people give a damn about Ivan, presumably as Ivan didn’t give a damn about them.

This opening scene lays down a powerful and provocative framework for the story.

The scene at the funeral is equally telling. Instead of mourning, Peter concerns

himself only with the gestures of mourning: what signs he should be making, when

he should bow, and what he should say. He is not the only one guilty of this

crime, though. Ivan’s wife is more concerned with financial matters than the

grief over her husband. In a darkly comic scene, she confronts Peter about ways

she can get more money from the government, while absurdly faking like she is

choking back her tears. All of this transpires while Peter is wrestling with the

pouffe springs below him, saying "believe me." Neither Peter nor

Ivan’s wife appears to be concerned with anything but their own immediate

future. Even the leader of the service seems to be hiding some insecurity as she

booms out some unfeeling prayers. The only one in the entire service who seems

to be grieving is Ivan’s son. Yet he seems to be embarrassed by his grief, as he

looks "shamed facedly" at Peter like someone with impure thoughts. The

irony lies in the fact that he is probably the only one with anything close to

pure thoughts. Ivan’s life takes a sudden turn as he starts to feel the ill

effects of his curtain-hanging accident. He tries to forget about it as long as

he can by moving on with his pleasant and appropriate life. What drives him to

his realization, though, is the attitude of the others toward his illness. The

doctors assess him in their cold, pompous manner. They care more about their

abstract diagnoses than about Ivan’s personal pain. Tolstoi makes direct analogy

between Ivan’s cold, impersonal approach to law and the doctors’ callous and

unsympathetic bedside manner. This is the first step to Ivan’s realization. His

family is equally unresponsive to his pain. Their personal misfortune and

inconvenience dominate their feelings. As Ivan falls deeper into sickness, he

falls deeper into despair. He finally realizes the emptiness and unimportance of

his life. He curses the curtains — the symbol of his vanity — which killed

him. He retreats from his family, wanting only Gerasim for comfort. He cannot

deny the pain of his sickness or his failed life any longer. He finds

enlightenment right before his death.

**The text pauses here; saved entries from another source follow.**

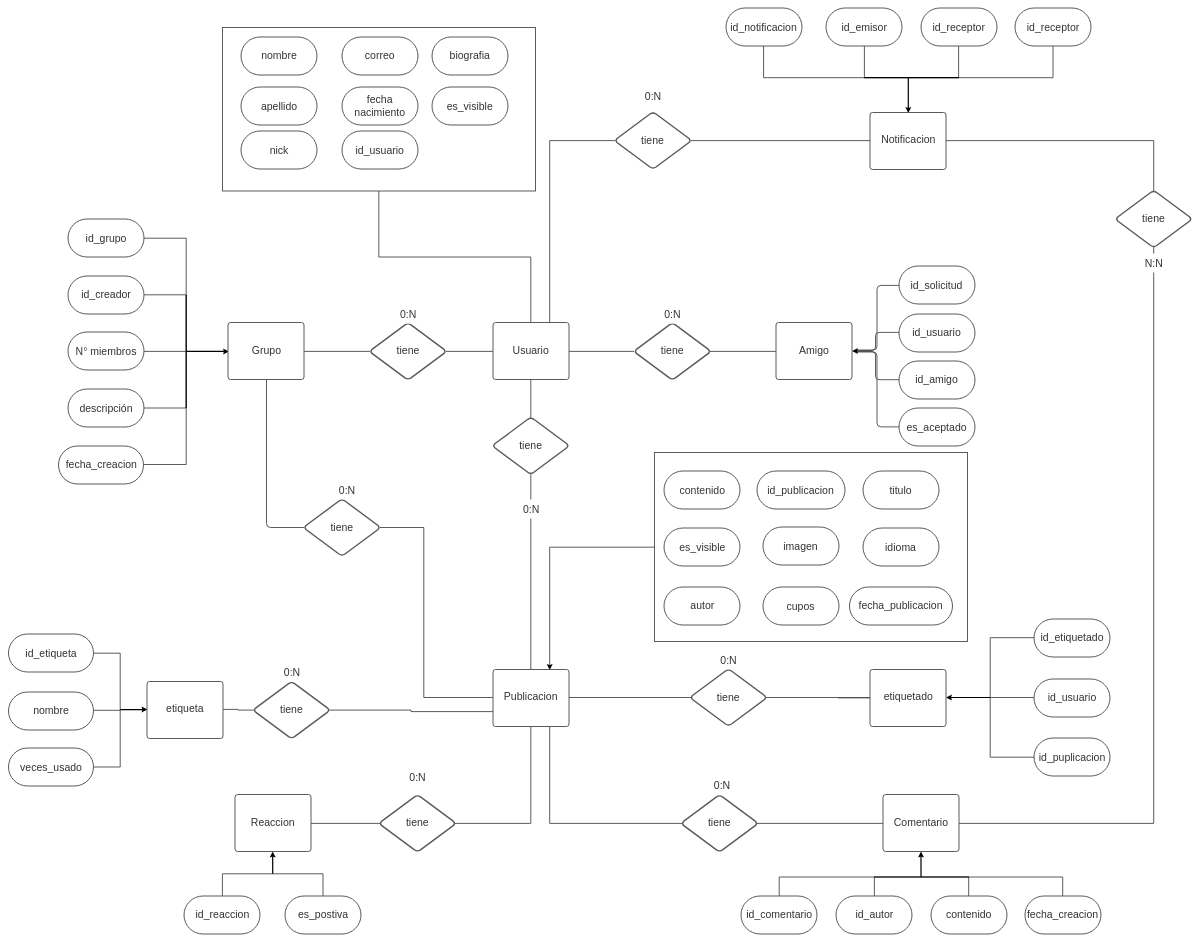
<!DOCTYPE html>
<html lang="es">
<head>
<meta charset="utf-8">
<title>Diagrama entidad-relación</title>
<style>
:root { --paper: #fff; --ink: #333; --outline: #5a5a5a; --wire: #4a4a4a; --strong: #000; }
* { box-sizing: border-box; margin: 0; }
body { width: 1200px; height: 942px; overflow: hidden; background: var(--paper); }
.diagram { position: relative; width: 1200px; height: 942px; overflow: hidden; color: var(--ink); font: 10.5px/13px "Liberation Sans", Arial, sans-serif; }
.wires { position: absolute; left: 0; top: 0; fill: none; stroke: var(--wire); stroke-width: 0.9; }
.strong { stroke: var(--strong); stroke-width: 1.2; }
.heads { fill: var(--strong); stroke: none; }
.rhombs { fill: var(--paper); stroke: var(--outline); stroke-width: 1.4; }
.attribute, .entity, .relation, .cardinality {
  position: absolute; left: calc(var(--x) * 1px); top: calc(var(--y) * 1px);
  transform: translate(-50%, -50%);
  display: flex; align-items: center; justify-content: center;
  text-align: center; white-space: nowrap;
}
.attribute { width: 77px; height: 39px; padding-bottom: 1px; border: 1.4px solid var(--outline); border-radius: 20px; background: var(--paper); }
.entity { width: 77px; height: 58px; padding-bottom: 2px; border: 1.4px solid var(--outline); border-radius: 3px; background: var(--paper); }
.relation { padding-bottom: 2px; }
.cardinality { height: 19px; padding: 0 2px; background: var(--paper); }
.wide { width: 86px; }
.wider { width: 89px; }
.widest { width: 104px; }
</style>
</head>
<body>
<main class="diagram">
<svg class="wires" width="1200" height="942" viewBox="0 0 1200 942" aria-hidden="true">
  <defs>
    <path id="rhomb" d="M-36 -2L-3 -26.5Q0 -28.5 3 -26.5L36 -2Q38 0 36 2L3 26.5Q0 28.5 -3 26.5L-36 2Q-38 0 -36 -2Z"/>
    <path id="head" d="M0 0L-6 -3L-5 0L-6 3Z"/>
  </defs>
  <g id="attribute-frames">
    <rect x="222.5" y="27.5" width="313" height="163.5"/>
    <rect x="654.5" y="452.5" width="313" height="189"/>
  </g>
  <g id="relation-wires">
    <path d="M378.8 191V257H530.8V323"/>
    <path d="M549.7 323V140.6H615M691 140.6H870"/>
    <path d="M946 140.6H1153.7V191M1153.7 247V823.4H959"/>
    <path d="M304 351.4H370M446 351.4H493M569 351.4H634M710 351.4H776"/>
    <path d="M530.8 380V418M530.8 474V669"/>
    <path d="M266.5 380V523.5Q266.5 527.5 270.5 527.5H304M380 527.5H423.8V697.5H493"/>
    <path d="M569 697.5H691M766 697.5H870M838 697.9H870"/>
    <path d="M223 709.4H238V710.1H254M329 710.1H411V711.6H493"/>
    <path d="M311 823.4H380M455 823.4H530.8V726"/>
    <path d="M549.7 726V823.4H682M757 823.4H883"/>
    <path d="M654.5 547.2H549.7V666"/>
  </g>
  <g id="attribute-wires">
    <path d="M763.6 46V77.7H1053V46M864.4 46V77.7M958.6 46V77.7"/>
    <path d="M144 238.2H186.2V464.5H144M144 294.8H186.2M144 351.4H186.2M144 408H186.2"/>
    <path d="M899 285.4H881Q877 285.4 877 289.4V346Q877 350 873 350H857M899 332.4H879Q875.5 332.4 875.5 336V347Q875.5 350.5 872 350.5H857"/>
    <path d="M899 379.7H879Q875.5 379.7 875.5 376V355Q875.5 351.5 872 351.5H857M899 426.9H881Q877 426.9 877 422.9V356Q877 352 873 352H857"/>
    <path d="M94 653.2H120.2V767H94M94 710.3H120.2"/>
    <path d="M1034 637.7H990.2V757.2H1034M990 697.5H1034"/>
    <path d="M222.4 896V873.8H323V896"/>
    <path d="M779.2 896V877H1062.7V896M874.4 896V877M968.7 896V877"/>
  </g>
  <g class="strong">
    <path d="M864 77.7H959M908.3 77.7V109M186.2 295V408M186.2 351.4H226M120.2 709.6H144M990 697.5H949M272.7 873.8V855M874 877H969M921 877V855"/>
  </g>
  <g class="heads">
    <use href="#head" transform="translate(908.3 113) rotate(90)"/>
    <use href="#head" transform="translate(229 351.4)"/>
    <use href="#head" transform="translate(852 351) rotate(180)"/>
    <use href="#head" transform="translate(549.7 670) rotate(90)"/>
    <use href="#head" transform="translate(147.5 709.5)"/>
    <use href="#head" transform="translate(946 697.5) rotate(180)"/>
    <use href="#head" transform="translate(272.7 851.5) rotate(-90)"/>
    <use href="#head" transform="translate(921 851.5) rotate(-90)"/>
  </g>
  <g class="rhombs">
    <use href="#rhomb" x="653" y="140.5"/>
    <use href="#rhomb" x="1153.7" y="219"/>
    <use href="#rhomb" x="408" y="351.4"/>
    <use href="#rhomb" x="672.4" y="351.4"/>
    <use href="#rhomb" x="530.8" y="445.8"/>
    <use href="#rhomb" x="342" y="527.5"/>
    <use href="#rhomb" x="291.6" y="710.1"/>
    <use href="#rhomb" x="728.5" y="697.5"/>
    <use href="#rhomb" x="417.5" y="823.4"/>
    <use href="#rhomb" x="719.5" y="823.4"/>
  </g>
</svg>

<section aria-label="Entidades">
  <div class="entity" style="--x:908.3;--y:140.6">Notificacion</div>
  <div class="entity" style="--x:266.4;--y:351.4">Grupo</div>
  <div class="entity" style="--x:530.7;--y:351.4">Usuario</div>
  <div class="entity" style="--x:814;--y:351.4">Amigo</div>
  <div class="entity" style="--x:530.7;--y:697.5">Publicacion</div>
  <div class="entity" style="--x:184.8;--y:709.5">etiqueta</div>
  <div class="entity" style="--x:908.3;--y:697.5">etiquetado</div>
  <div class="entity" style="--x:272.7;--y:823.4">Reaccion</div>
  <div class="entity" style="--x:920.9;--y:823.4">Comentario</div>
</section>

<section aria-label="Relaciones">
  <span class="relation" style="--x:652.5;--y:140.5">tiene</span>
  <span class="relation" style="--x:1153.5;--y:219">tiene</span>
  <span class="relation" style="--x:408;--y:351.4">tiene</span>
  <span class="relation" style="--x:672.2;--y:351.4">tiene</span>
  <span class="relation" style="--x:530.6;--y:445.8">tiene</span>
  <span class="relation" style="--x:341.8;--y:527.5">tiene</span>
  <span class="relation" style="--x:291.4;--y:710.1">tiene</span>
  <span class="relation" style="--x:728.2;--y:697.5">tiene</span>
  <span class="relation" style="--x:417.3;--y:823.4">tiene</span>
  <span class="relation" style="--x:719.3;--y:823.4">tiene</span>
  <span class="cardinality" style="--x:653;--y:95.5">0:N</span>
  <span class="cardinality" style="--x:1153.8;--y:262.5">N:N</span>
  <span class="cardinality" style="--x:408.2;--y:313.5">0:N</span>
  <span class="cardinality" style="--x:672.4;--y:313.5">0:N</span>
  <span class="cardinality" style="--x:531.2;--y:508.5">0:N</span>
  <span class="cardinality" style="--x:347;--y:489.5">0:N</span>
  <span class="cardinality" style="--x:292;--y:671.5">0:N</span>
  <span class="cardinality" style="--x:728.5;--y:659.5">0:N</span>
  <span class="cardinality" style="--x:417.5;--y:776.5">0:N</span>
  <span class="cardinality" style="--x:722;--y:784.5">0:N</span>
</section>

<section aria-label="Atributos de Usuario">
  <div class="attribute" style="--x:279;--y:55.6">nombre</div>
  <div class="attribute" style="--x:379.7;--y:55.6">correo</div>
  <div class="attribute" style="--x:469.7;--y:55.6">biografia</div>
  <div class="attribute" style="--x:279;--y:106">apellido</div>
  <div class="attribute" style="--x:379.7;--y:106">fecha<br>nacimiento</div>
  <div class="attribute" style="--x:469.7;--y:106">es_visible</div>
  <div class="attribute" style="--x:279;--y:150">nick</div>
  <div class="attribute" style="--x:379.7;--y:150">id_usuario</div>
</section>

<section aria-label="Atributos de Notificacion">
  <div class="attribute" style="--x:763.5;--y:27.3">id_notificacion</div>
  <div class="attribute" style="--x:864.2;--y:27.3">id_emisor</div>
  <div class="attribute" style="--x:958.7;--y:27.3">id_receptor</div>
  <div class="attribute" style="--x:1053;--y:27.3">id_receptor</div>
</section>

<section aria-label="Atributos de Grupo">
  <div class="attribute" style="--x:106;--y:238.2">id_grupo</div>
  <div class="attribute" style="--x:106;--y:294.8">id_creador</div>
  <div class="attribute" style="--x:106;--y:351.4">N° miembros</div>
  <div class="attribute" style="--x:106;--y:408">descripción</div>
  <div class="attribute wide" style="--x:101.3;--y:464.6">fecha_creacion</div>
</section>

<section aria-label="Atributos de Amigo">
  <div class="attribute" style="--x:936.5;--y:285.4">id_solicitud</div>
  <div class="attribute" style="--x:936.5;--y:332.6">id_usuario</div>
  <div class="attribute" style="--x:936.5;--y:379.8">id_amigo</div>
  <div class="attribute" style="--x:936.5;--y:427">es_aceptado</div>
</section>

<section aria-label="Atributos de Publicacion">
  <div class="attribute" style="--x:702.3;--y:490">contenido</div>
  <div class="attribute wider" style="--x:800.5;--y:490">id_publicacion</div>
  <div class="attribute" style="--x:900.5;--y:490">titulo</div>
  <div class="attribute" style="--x:702.3;--y:547">es_visible</div>
  <div class="attribute" style="--x:800.5;--y:546.3">imagen</div>
  <div class="attribute" style="--x:900.5;--y:547">idioma</div>
  <div class="attribute" style="--x:702.3;--y:605.5">autor</div>
  <div class="attribute" style="--x:800.5;--y:606.3">cupos</div>
  <div class="attribute widest" style="--x:900.5;--y:605.5">fecha_publicacion</div>
</section>

<section aria-label="Atributos de etiqueta">
  <div class="attribute wide" style="--x:51;--y:653.2">id_etiqueta</div>
  <div class="attribute wide" style="--x:51;--y:710.5">nombre</div>
  <div class="attribute wide" style="--x:51;--y:767">veces_usado</div>
</section>

<section aria-label="Atributos de etiquetado">
  <div class="attribute" style="--x:1072;--y:637.7">id_etiquetado</div>
  <div class="attribute" style="--x:1072;--y:697.5">id_usuario</div>
  <div class="attribute" style="--x:1072;--y:757.3">id_puplicacion</div>
</section>

<section aria-label="Atributos de Reaccion">
  <div class="attribute" style="--x:222.4;--y:914.6">id_reaccion</div>
  <div class="attribute" style="--x:323;--y:914.6">es_postiva</div>
</section>

<section aria-label="Atributos de Comentario">
  <div class="attribute" style="--x:779.2;--y:914.6">id_comentario</div>
  <div class="attribute" style="--x:874.4;--y:914.6">id_autor</div>
  <div class="attribute" style="--x:968.7;--y:914.6">contenido</div>
  <div class="attribute" style="--x:1062.5;--y:914.6">fecha_creacion</div>
</section>
</main>
</body>
</html>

He comes to the conclusion that his death

is meaningless and worth nothing since his life was meaningless and worth

nothing. "The Death of Ivan Ilych" is about how people get so caught

up in trying to live the way society tells them too.